____ MATERIAL TO PROCESS

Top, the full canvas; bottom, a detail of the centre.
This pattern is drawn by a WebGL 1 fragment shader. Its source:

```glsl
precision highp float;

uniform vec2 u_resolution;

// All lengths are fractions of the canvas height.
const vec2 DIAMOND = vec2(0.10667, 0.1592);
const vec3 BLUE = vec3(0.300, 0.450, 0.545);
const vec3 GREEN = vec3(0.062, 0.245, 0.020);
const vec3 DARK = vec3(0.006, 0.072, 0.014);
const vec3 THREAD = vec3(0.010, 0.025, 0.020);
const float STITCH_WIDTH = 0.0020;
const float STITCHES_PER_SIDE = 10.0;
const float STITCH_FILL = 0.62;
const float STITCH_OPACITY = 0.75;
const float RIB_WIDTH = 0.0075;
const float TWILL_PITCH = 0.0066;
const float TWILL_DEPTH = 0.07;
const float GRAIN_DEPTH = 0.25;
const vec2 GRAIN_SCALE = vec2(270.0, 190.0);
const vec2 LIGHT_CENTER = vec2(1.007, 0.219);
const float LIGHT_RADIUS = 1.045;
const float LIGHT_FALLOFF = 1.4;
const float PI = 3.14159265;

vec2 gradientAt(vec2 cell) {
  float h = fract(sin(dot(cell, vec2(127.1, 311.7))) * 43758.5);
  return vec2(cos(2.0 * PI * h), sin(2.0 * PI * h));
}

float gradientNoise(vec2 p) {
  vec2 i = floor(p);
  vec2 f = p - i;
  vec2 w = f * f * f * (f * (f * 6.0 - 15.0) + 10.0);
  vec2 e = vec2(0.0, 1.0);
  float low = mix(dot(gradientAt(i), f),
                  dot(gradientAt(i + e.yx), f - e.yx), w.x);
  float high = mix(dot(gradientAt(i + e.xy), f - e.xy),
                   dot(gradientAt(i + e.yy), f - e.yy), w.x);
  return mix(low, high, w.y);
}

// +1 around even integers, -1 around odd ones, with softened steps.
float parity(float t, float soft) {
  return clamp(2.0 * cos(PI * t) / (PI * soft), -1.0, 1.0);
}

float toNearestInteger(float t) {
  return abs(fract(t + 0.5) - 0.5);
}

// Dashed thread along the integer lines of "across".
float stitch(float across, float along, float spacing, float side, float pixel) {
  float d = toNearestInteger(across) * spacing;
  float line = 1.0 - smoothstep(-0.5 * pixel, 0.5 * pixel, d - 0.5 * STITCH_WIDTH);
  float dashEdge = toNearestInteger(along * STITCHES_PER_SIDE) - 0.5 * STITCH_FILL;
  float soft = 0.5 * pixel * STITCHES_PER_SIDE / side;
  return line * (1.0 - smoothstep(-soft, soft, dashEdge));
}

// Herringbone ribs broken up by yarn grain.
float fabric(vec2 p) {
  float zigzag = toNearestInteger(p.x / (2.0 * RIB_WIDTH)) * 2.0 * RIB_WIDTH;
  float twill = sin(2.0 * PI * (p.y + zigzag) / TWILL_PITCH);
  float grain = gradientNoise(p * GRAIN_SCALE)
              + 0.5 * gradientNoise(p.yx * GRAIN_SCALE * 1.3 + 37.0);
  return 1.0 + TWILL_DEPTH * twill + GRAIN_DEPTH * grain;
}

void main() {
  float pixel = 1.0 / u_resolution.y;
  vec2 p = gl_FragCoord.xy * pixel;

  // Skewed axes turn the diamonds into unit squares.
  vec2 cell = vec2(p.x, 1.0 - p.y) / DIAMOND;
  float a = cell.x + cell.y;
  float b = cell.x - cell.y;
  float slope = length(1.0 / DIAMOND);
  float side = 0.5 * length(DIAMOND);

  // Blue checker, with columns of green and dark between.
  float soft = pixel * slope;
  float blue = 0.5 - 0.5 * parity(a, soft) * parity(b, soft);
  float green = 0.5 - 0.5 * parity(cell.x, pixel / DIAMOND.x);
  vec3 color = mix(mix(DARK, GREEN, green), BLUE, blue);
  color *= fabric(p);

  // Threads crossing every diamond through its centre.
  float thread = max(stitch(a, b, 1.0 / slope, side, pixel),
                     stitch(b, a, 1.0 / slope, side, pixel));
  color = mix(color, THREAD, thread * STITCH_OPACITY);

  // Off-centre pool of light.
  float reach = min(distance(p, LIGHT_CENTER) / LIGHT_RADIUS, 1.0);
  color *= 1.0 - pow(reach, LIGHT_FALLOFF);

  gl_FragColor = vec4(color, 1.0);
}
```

________

• **TASK**
Read through the data and copy every line where "color" shows up.

• **EXERCISE SOLUTION**
  vec3 color = mix(mix(DARK, GREEN, green), BLUE, blue);
  color *= fabric(p);
  color = mix(color, THREAD, thread * STITCH_OPACITY);
  color *= 1.0 - pow(reach, LIGHT_FALLOFF);
  gl_FragColor = vec4(color, 1.0);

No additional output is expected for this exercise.